● **TASK ITEM**: Return each line of the entries that mentions the word "none".

● **INFORMATION**:
Content starts

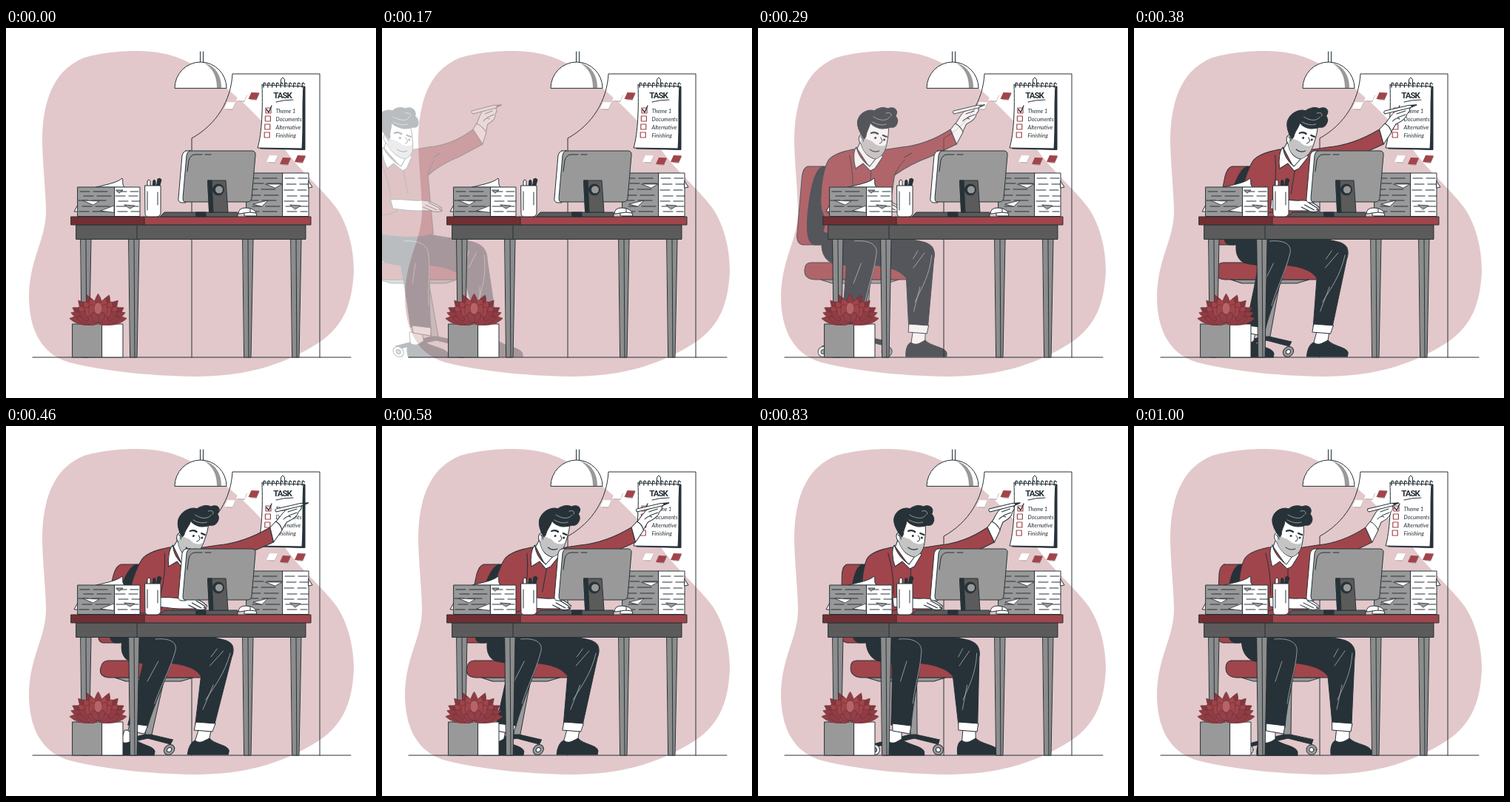
Recreate the animation shown at these times as an HTML page. Size 500 px wide and 500 px high, loop 1040 ms.

```html
<!DOCTYPE html>
<html lang="en">
<head>
<meta charset="utf-8">
<title>At the desk</title>
<style>
  html, body { margin: 0; width: 100%; height: 100%; overflow: hidden; background: #fff }
  svg { display: block; width: 100vw; height: 100vh }
  .o { stroke: #263238; stroke-linejoin: round; stroke-linecap: round }
  .l { fill: none }
  .w { fill: #fff }
  .r { fill: #a0454b }
  .d { fill: #263238 }
  .g { fill: #999 }
  .k { fill: #5b5b5b }
  .h { fill: none; stroke: #a9b0b3; stroke-width: .8; stroke-linecap: round }
  .task { font: bold 11.5px Roboto, sans-serif; letter-spacing: -1px; text-anchor: middle; fill: #263238 }
  .note { font: italic 7.4px Lato, sans-serif; fill: #263238 }
</style>
</head>
<body>
<svg viewBox="0 0 500 500">
  <path fill="#e2c8ca" d="M178 31C222 31 252 46 278 66C320 97 350 128 376 163C398 194 427 217 447 244C463 268 470 300 470 328C468 375 455 407 415 430C370 457 320 471 254 471C190 470 130 463 86 452C44 440 31 402 31 362C32 310 55 285 54 245C53 210 49 180 49 148C50 103 62 57 106 40C130 33 155 31 178 31Z"/>

  <!-- wall -->
  <g class="o">
    <path class="l" d="M36 445H466M251 445V149C285 130 304 98 306 62H424V445M262.5 32V46M266.5 32V46"/>
    <path class="w" d="M228 81A35 35 0 0 1 298 81Z"/>
    <path class="g" stroke="none" d="M267 47C283 51 291 64 291 81H285C285 66 280 54 267 47Z"/>
  </g>
  <g id="stickies"></g>

  <!-- task pad -->
  <g class="o">
    <path class="d" d="M349 79H404V164.500L344 163Z"/>
    <path class="w" d="M346 77L402 79C400 105 402 135 400 163L340 162C346 142 347 108 346 77Z"/>
    <path id="rings" class="l" stroke-width="1.300"/>
    <path class="l" d="M371.500 77V70Q374 64 376.500 70V77M365 100Q375 97 388 97"/>
    <text class="task" x="373.500" y="95" stroke="none">TASK</text>
    <g id="list" stroke="none"></g>
    <path class="l" stroke-width="1.300" d="M352 110L355 114L359 105"/>
  </g>

  <!-- man and chair -->
  <g id="man" class="o">
    <path class="d" d="M206 416L152 430L153 434L208 422L240 430L242 424Z"/>
    <path class="g" d="M202 345H213L212 417H203Z"/>
    <path class="g" d="M146 340H252L236 345H162Z"/>
    <circle class="w" cx="154" cy="437.500" r="7"/><circle class="g" cx="154" cy="437.500" r="3"/>
    <circle class="g" cx="240" cy="437.500" r="7"/><circle class="w" cx="240" cy="437.500" r="3"/>
    <path class="r" d="M122 187H143V293H120C112 291 111 283 112 275L115 200C116 192 118 188 122 187Z"/>
    <path class="d" d="M143 187C132 190 127 215 125 250C124 275 126 291 136 293H156V187Z"/>
    <path class="r" d="M132 317H262Q267 318 267 323V340H138Q124 339 124 327Q124 317 132 317Z"/>

    <g id="shoe">
      <path class="w" d="M274 410H291V428H272Z"/>
      <path class="d" d="M266 444C265 433 268 427 272 425C278 430 285 426 291 422C300 431 317 430 321 439V444Z"/>
    </g>
    <use href="#shoe" x="-100" y="1"/>
    <path class="d" d="M200 270C235 285 270 284 286 290C297 294 300 303 298 313L294 403H268L262 338C250 322 220 320 190 318Z"/>
    <path class="w" d="M268 400L295 402L293 413L268 411Z"/>
    <path class="d" d="M147 272C143 295 146 310 160 317C168 320 175 319 180 321C180 350 178 380 177 404L204 407C207 370 218 335 220 303C221 290 215 283 195 272Z"/>
    <path class="w" d="M179 402L204 405L202 416L179 412Z"/>
    <path class="h" d="M190 288C210 286 222 293 220 306C218 330 210 352 207 375M295 307C293 335 284 350 275 370M276 301L270 312M285 304L271 324M200 318L191 345M281 350L274 383"/>

    <path class="r" d="M182 164C168 167 154 171 149 180C142 196 141 215 142 238C143 251 149 254 149 262L147 276C180 285 215 284 232 278L240 199C252 190 268 181 287 174L322 157L313 137C292 151 270 159 248 161L222 165Z"/>
    <path class="l" d="M178 172C184 195 185 215 184 228M151 250C165 256 178 252 190 247M253 178Q245 186 240 199M262 169L252 175M208 193V224"/>
    <path class="w" d="M183 232C197 230 210 234 224 233C235 232 244 238 250 243Q251 246 246 245L250 247Q243 250 234 247L214 247C203 247 193 245 184 244Z"/>
    <path class="l" d="M229 239L243 246M234 236L248 244M225 242L236 247"/>

    <path class="w" d="M319 130C323 124 325 118 330 113L344 107C350 104 354 106 349 109C351 111 349 114 347 116C347 122 340 127 334 130L329 142Z"/>
    <path class="w" d="M313 137L319 129Q327 133 330 141L322 157Z"/>
    <path class="l" d="M333 116L344 112M335 121L345 117M329 126Q334 120 338 123"/>
    <path class="w" d="M316 112L347 104.500L357 104L349 108L317 116Q314 114 316 112Z"/>
    <path class="d" d="M350 104.500L358 104L352 106.500Z"/>

    <path class="w" d="M194 148L188 163L206 189L217 176L216 166Z"/>
    <path class="w" d="M187 161C183 164 183 178 187 190L197 183L207 193L213 190L223 174C221 170 219 168 217 172L206 187C197 181 189 171 187 161Z"/>
    <path class="w" d="M199 126L229 134C230 142 229 148 228 154C227 167 222 174 213 177C204 175 197 168 193 157C189 153 188 146 193 144Z"/>
    <path fill="#c4c4c4" stroke="none" d="M193 145C198 152 206 150 211 156C216 160 223 161 227 157C225 169 220 175 213 176.500C203 174 196 167 193 156Z"/>
    <path class="d" d="M197 150C191 143 184 130 188 122C191 114 201 109 209 112C215 107 222 107 227 109C236 105 242 112 238 119C244 125 240 136 232 134C222 138 211 136 204 128C204 135 199 139 199 147Z"/>
    <path class="h" d="M208 120C218 126 227 126 230 120M225 115Q233 113 232 119M207 127Q218 133 226 130"/>
    <path class="l" stroke-width="2.200" d="M206 142Q211 140 215 143M222 145L227 147"/>
    <path class="l" d="M219 148Q224 154 218 156M205 164Q211 169 218 166M192 147Q195 148 196 153"/>
    <circle class="d" cx="212" cy="148.500" r="1"/><circle class="d" cx="224" cy="151" r="1"/>
  </g>

  <!-- desk -->
  <g id="legs" class="o"></g>
  <g class="o">
    <path class="k" d="M95 266H405V285.500H95ZM177 266V285.500"/>
    <path class="r" d="M187 255H412V266H187Z"/>
    <path fill="#722f33" d="M88 255H187V266H88Z"/>
  </g>

  <!-- paper stacks -->
  <g class="o">
    <path class="w" d="M122 215C138 211 150 209 157 203C159 207 156 211 160 215Z"/>
    <path class="w" d="M97 239L92 248H98Z"/>
    <path class="g" d="M97 215H147V254.500H97Z"/><path class="w" d="M147 215H181V254.500H147Z"/>
    <path class="g" d="M325 196H374V254.500H325Z"/><path class="w" d="M374 196H409V254.500H374Z"/>
    <path class="w" d="M409 207L414 215L409 216Z"/>
    <path class="l" stroke-dasharray="13 5 19 7 9 4" d="M100 221H144M105 227H146M98 233H140M103 241H147M99 248H143M150 221H179M148 227H178M152 234H181M149 241H179M151 248H180M329 203H372M335 210H374M327 218H370M331 226H374M328 233H370M333 241H373M329 248H371M377 203H407M379 211H409M376 219H406M380 227H409M376 234H407M378 241H408M380 248H407"/>
    <path class="w" stroke-width=".8" d="M104 233L126 234L118 239ZM128 247L146 240V249ZM351 211L373 211L364 216ZM334 238L354 233L346 241Z"/>
    <path class="g" stroke-width=".8" d="M160 239L174 240L168 244ZM149 219L158 219L153 223ZM384 239L398 240L391 245Z"/>
  </g>

  <!-- cup, keyboard, screen, mouse -->
  <g class="o">
    <path class="w" d="M191 216V207Q193 203 195 207V216Z"/>
    <path class="d" d="M198 216L199 206Q201 204 202 207V216ZM203 216L205 204Q208 202 210 205L207 216Z"/>
    <path class="w" d="M188 213H209V251Q208 255 204 255H192Q188 255 188 251Z"/>
    <path class="l" d="M191 221V246M205 222V239"/>
    <path class="k" d="M209 254L214 249H313V255H209Z"/>
    <path class="d" d="M257 249H270V255H257Z"/>
    <path class="w" d="M243 166H250L243 236H237Q232 235 233 230L238 172Q239 167 243 166Z"/>
    <path class="g" d="M248 166H333Q338 167 337 172L332 230Q331 235 326 235H241Q239 234 239 230L244 172Q245 167 248 166Z"/>
    <path class="l" d="M245 194L247 179Q249 171 256 171H265M269 171H277"/>
    <path class="k" d="M273 206H297L300 249H275Z"/>
    <path class="d" d="M273 206H278L280 249H275Z"/>
    <circle class="d" cx="287" cy="218.500" r="7.500"/><circle class="g" cx="288" cy="218.500" r="5.500"/>
    <path class="w" d="M314 251Q314 243 324 243Q338 243 339 254H322V250Q318 251 314 251ZM322 250Q330 248 338 250M330 244V249"/>
  </g>

  <!-- plant -->
  <g class="o"><path class="g" d="M90 400H130V445H90Z"/><path class="w" d="M130 400H158V445H130Z"/></g>
  <g id="plant" stroke="#722f33" stroke-width=".6"></g>
</svg>
<script>
const $ = id => document.getElementById(id);
const INK = '#263238', RED = '#a0454b';

const sticky = ([x, y, color]) =>
  `<path fill="#b9a8aa" d="M${x + 2} ${y + 1}l9 1l4 -9l-2 -1Z"/><path fill="${color}" d="M${x} ${y}l4 -9l11 .5l-4 9Z"/>`;
$('stickies').innerHTML = [
  [295, 109, '#fff'], [311, 98, '#fff'], [327.5, 96, RED],
  [352, 181, '#fff'], [370, 184, RED], [390, 181, RED]
].map(sticky).join('');

let rings = '';
for (let x = 348; x < 402; x += 5.8) rings += `M${x} 80v-5q2 -2 3 1`;
$('rings').setAttribute('d', rings);

$('list').innerHTML = ['Theme 1', 'Documents', 'Alternative', 'Finishing'].map((text, i) =>
  `<rect x="${351 - i * .6}" y="${108 + i * 11}" width="7" height="7" fill="#fff" stroke="${RED}" stroke-width="1.2"/>
   <text class="note" x="364.5" y="${114.5 + i * 11}">${text}</text>`).join('');

$('legs').innerHTML = [101, 166, 320, 385].map(x =>
  `<path fill="#8c8c8c" d="M${x} 285.5h14l-3 159.500h-9ZM${x + 7} 285.5l1 159.500"/>`).join('');

// each leaf: angle from upright, length, half width, colour
const leaf = (angle, length, half, color) =>
  `<path fill="${color}" transform="translate(124.5 398) rotate(${angle})" d="M0 0C${-half} ${-length * .3} ${-half} ${-length * .7} 0 ${-length}C${half} ${-length * .7} ${half} ${-length * .3} 0 0Z"/>`;
const layer = (angles, length, half, color) =>
  angles.map(a => leaf(a, length, half, color) + (a ? leaf(-a, length, half, color) : '')).join('');
$('plant').innerHTML =
  layer([22, 42, 60], 40, 9, '#823840') +
  layer([0, 70, 82], 39, 8, '#8f3d44') +
  layer([52, 34, 17], 34, 10, RED) +
  layer([78, 62], 30, 8, '#8f3d44') +
  layer([40, 22], 27, 9, RED) +
  '<ellipse cx="124.5" cy="379" rx="5.500" ry="8" fill="#b5646a"/>' +
  layer([84, 60, 30], 16, 6, '#93404a');

// cubic-bezier(.36, -.01, .5, 1.38): overshoots before it settles
function ease(x) {
  const at = (a, b, s) => 3 * a * s * (1 - s) ** 2 + 3 * b * s * s * (1 - s) + s ** 3;
  let low = 0, high = 1;
  for (let i = 0; i < 24; i++) {
    const mid = (low + high) / 2;
    if (at(.36, .5, mid) < x) low = mid; else high = mid;
  }
  return at(-.01, 1.38, low);
}

const LOOP = 1040, MID_Y = 274;
const tan = degrees => Math.tan(degrees * Math.PI / 180);
// time, horizontal shift, skew, opacity
const KEYS = [
  [0, -239, tan(20), 0],
  [576, 0, tan(-10), 1],
  [768, 0, tan(2), 1],
  [960, 0, 0, 1],
  [LOOP, 0, 0, 1]
];

function draw(now) {
  const t = now % LOOP;
  const i = KEYS.findIndex(key => t < key[0]);
  const from = KEYS[i - 1], to = KEYS[i];
  const p = ease((t - from[0]) / (to[0] - from[0]));
  const [, shift, skew, alpha] = from.map((v, n) => v + (to[n] - v) * p);
  $('man').setAttribute('transform', `matrix(1 0 ${skew} 1 ${shift - skew * MID_Y} 0)`);
  $('man').setAttribute('opacity', Math.min(1, Math.max(0, alpha)));
}

const start = performance.now();
function tick() {
  draw(performance.now() - start);
  requestAnimationFrame(tick);
}
tick();
</script>
</body>
</html>
```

Content ends

● **THE COMPLETED TASK**:
  .l { fill: none }
  .h { fill: none; stroke: #a9b0b3; stroke-width: .8; stroke-linecap: round }
    <path class="g" stroke="none" d="M267 47C283 51 291 64 291 81H285C285 66 280 54 267 47Z"/>
    <text class="task" x="373.500" y="95" stroke="none">TASK</text>
    <g id="list" stroke="none"></g>
    <path fill="#c4c4c4" stroke="none" d="M193 145C198 152 206 150 211 156C216 160 223 161 227 157C225 169 220 175 213 176.500C203 174 196 167 193 156Z"/>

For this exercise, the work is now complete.